BEGIN

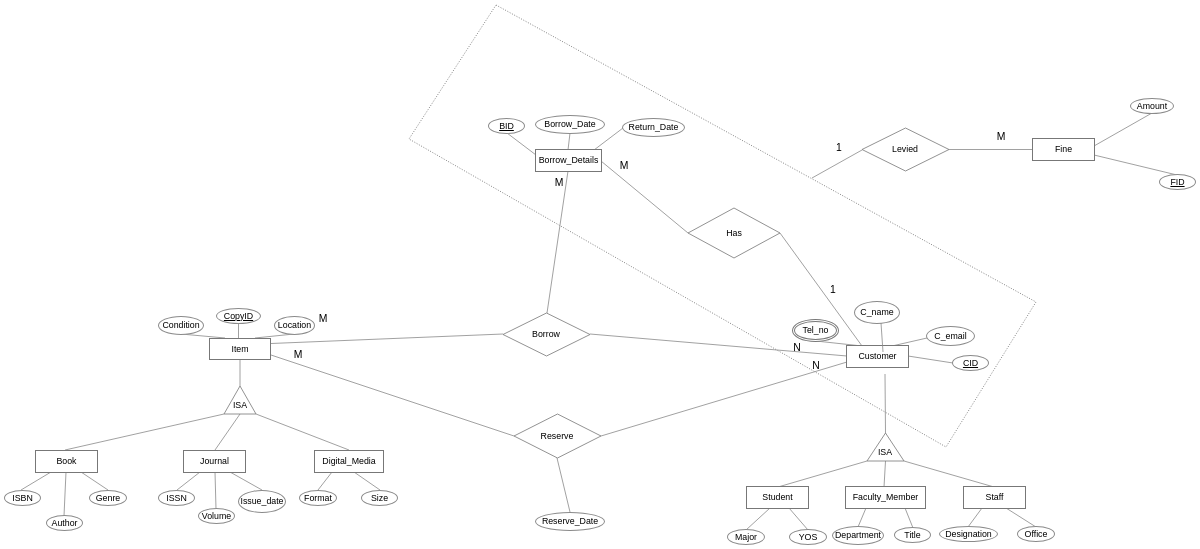
<!DOCTYPE html>
<html lang="en">
<head>
<meta charset="utf-8">
<title>Library entity relationship diagram</title>
<style>
:root { --paper: #fff; --ink: #000; --line: #8a8a8a; --edge: #777; }
* { box-sizing: border-box; }
html, body { margin: 0; overflow: hidden; background: var(--paper); }
.diagram {
  position: relative; width: 1200px; height: 549px; overflow: hidden;
  background: var(--paper); color: var(--ink);
  font: 8.8px/1 "Liberation Sans", Arial, sans-serif;
}
.drawing { position: absolute; inset: 0; display: block; }
.connectors { fill: none; stroke: var(--line); stroke-width: .8; }
.aggregation { fill: none; stroke: var(--edge); stroke-width: .9; stroke-dasharray: 1 1.6; }
.shapes { fill: var(--paper); stroke: var(--edge); stroke-width: .8; }
.entity, .attribute, .label, .cardinality {
  position: absolute; left: var(--x); top: var(--y); width: var(--w); height: var(--h);
  display: flex; align-items: center; justify-content: center; white-space: nowrap;
}
.entity { --w: 63px; --h: 23px; border: 1px solid var(--edge); background: var(--paper); }
.attribute { --h: 16px; border: 1px solid var(--line); border-radius: 50%; background: var(--paper); }
.multivalued { border: 3px double var(--edge); }
.key { text-decoration: underline; }
.label, .cardinality { transform: translate(-50%, -50%); }
.cardinality { font-size: 10.4px; }
</style>
</head>
<body>
<main class="diagram">
  <svg class="drawing" width="1200" height="549" viewBox="0 0 1200 549" aria-hidden="true">
    <polygon class="aggregation" points="496,5 1036,302 946,447 409,139"/>
    <g class="connectors">
      <path d="M507 133L536 155M570 133L568 150M623 128L594 150"/>
      <path d="M568 171L547 313M601 161L688 233M780 233L862 346"/>
      <path d="M812 178L862 150M949 149.500H1033M1094 146L1152 113M1094 155L1177 175"/>
      <path d="M271 343.500L503 334M590 334L847 356M271 355L514 436M601 436L847 362M557 458L570 512"/>
      <path d="M181 334L225 338M238.500 323V338M294 334L255 338"/>
      <path d="M240 360V386M224 414L65 450M240 414L215 450M256 414L349 450"/>
      <path d="M51 472L21 490M66 472L64 516M81 472L108 490"/>
      <path d="M200 472L177 490M215 472L216 509M230 472L262 490M332 472L318 490M354 472L380 490"/>
      <path d="M816 341L862 346M892 346L927 338M908 356L953 363"/>
      <path d="M885 374L885.500 433M867 461L778 487M885.500 461L884 487M904 461L994 487"/>
      <path d="M770 508L746 530M789 508L808 530M866 508L858 527M905 508L913 528M982 508L968 527M1006 508L1036 527"/>
    </g>
    <g class="shapes">
      <polygon points="862,149.500 905.500,128 949,149.500 905.500,171"/>
      <polygon points="688,233 734,208 780,233 734,258"/>
      <polygon points="503,334.500 546.500,313 590,334.500 546.500,356"/>
      <polygon points="514,436 557.500,414 601,436 557.500,458"/>
      <polygon points="240,386 256,414 224,414"/>
      <polygon points="885.500,433 904,461 867,461"/>
    </g>
  </svg>

  <!-- Borrowing -->
  <div class="entity" style="--x:535px;--y:149px;--w:67px">Borrow_Details</div>
  <div class="attribute key" style="--x:488px;--y:118px;--w:37px">BID</div>
  <div class="attribute" style="--x:535px;--y:115px;--w:70px;--h:19px">Borrow_Date</div>
  <div class="attribute" style="--x:622px;--y:118px;--w:63px;--h:19px">Return_Date</div>
  <div class="label" style="--x:734px;--y:233px">Has</div>
  <div class="label" style="--x:546px;--y:334px">Borrow</div>
  <div class="label" style="--x:557px;--y:436px">Reserve</div>
  <div class="attribute" style="--x:535px;--y:512px;--w:70px;--h:19px">Reserve_Date</div>

  <!-- Fines -->
  <div class="label" style="--x:905px;--y:149px">Levied</div>
  <div class="entity" style="--x:1032px;--y:138px">Fine</div>
  <div class="attribute" style="--x:1130px;--y:98px;--w:44px">Amount</div>
  <div class="attribute key" style="--x:1159px;--y:174px;--w:37px">FID</div>

  <!-- Items -->
  <div class="entity" style="--x:209px;--y:338px;--w:62px;--h:22px">Item</div>
  <div class="attribute" style="--x:158px;--y:316px;--w:46px;--h:19px">Condition</div>
  <div class="attribute key" style="--x:216px;--y:308px;--w:45px">CopyID</div>
  <div class="attribute" style="--x:274px;--y:316px;--w:41px;--h:19px">Location</div>
  <div class="label" style="--x:240px;--y:405px">ISA</div>
  <div class="entity" style="--x:35px;--y:450px">Book</div>
  <div class="attribute" style="--x:4px;--y:490px;--w:37px">ISBN</div>
  <div class="attribute" style="--x:46px;--y:515px;--w:37px">Author</div>
  <div class="attribute" style="--x:89px;--y:490px;--w:38px">Genre</div>
  <div class="entity" style="--x:183px;--y:450px">Journal</div>
  <div class="attribute" style="--x:158px;--y:490px;--w:37px">ISSN</div>
  <div class="attribute" style="--x:198px;--y:508px;--w:37px">Volume</div>
  <div class="attribute" style="--x:238px;--y:490px;--w:48px;--h:23px">Issue_date</div>
  <div class="entity" style="--x:314px;--y:450px;--w:70px">Digital_Media</div>
  <div class="attribute" style="--x:299px;--y:490px;--w:38px">Format</div>
  <div class="attribute" style="--x:361px;--y:490px;--w:37px">Size</div>

  <!-- Customers -->
  <div class="entity" style="--x:846px;--y:345px">Customer</div>
  <div class="attribute multivalued" style="--x:792px;--y:319px;--w:47px;--h:23px">Tel_no</div>
  <div class="attribute" style="--x:854px;--y:301px;--w:46px;--h:23px">C_name</div>
  <div class="attribute" style="--x:926px;--y:326px;--w:49px;--h:20px">C_email</div>
  <div class="attribute key" style="--x:952px;--y:355px;--w:37px">CID</div>
  <div class="label" style="--x:885px;--y:452px">ISA</div>
  <div class="entity" style="--x:746px;--y:486px">Student</div>
  <div class="attribute" style="--x:727px;--y:529px;--w:38px">Major</div>
  <div class="attribute" style="--x:789px;--y:529px;--w:38px">YOS</div>
  <div class="entity" style="--x:845px;--y:486px;--w:81px">Faculty_Member</div>
  <div class="attribute" style="--x:832px;--y:526px;--w:52px;--h:19px">Department</div>
  <div class="attribute" style="--x:894px;--y:527px;--w:37px">Title</div>
  <div class="entity" style="--x:963px;--y:486px">Staff</div>
  <div class="attribute" style="--x:939px;--y:526px;--w:59px">Designation</div>
  <div class="attribute" style="--x:1017px;--y:526px;--w:38px">Office</div>
  <svg class="drawing connectors" width="1200" height="549" viewBox="0 0 1200 549" aria-hidden="true">
    <line x1="881" y1="323" x2="883" y2="352"/>
  </svg>

  <!-- Cardinalities -->
  <span class="cardinality" style="--x:559px;--y:183px">M</span>
  <span class="cardinality" style="--x:624px;--y:166px">M</span>
  <span class="cardinality" style="--x:833px;--y:290px">1</span>
  <span class="cardinality" style="--x:839px;--y:148px">1</span>
  <span class="cardinality" style="--x:1001px;--y:137px">M</span>
  <span class="cardinality" style="--x:323px;--y:319px">M</span>
  <span class="cardinality" style="--x:298px;--y:355px">M</span>
  <span class="cardinality" style="--x:797px;--y:348px">N</span>
  <span class="cardinality" style="--x:816px;--y:366px">N</span>
</main>
</body>
</html>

END

_EXERCISE PROMPT:_
Identify every line above that includes the word "shapes", and show those lines.

_THE COMPLETED TASK:_
.shapes { fill: var(--paper); stroke: var(--edge); stroke-width: .8; }
    <g class="shapes">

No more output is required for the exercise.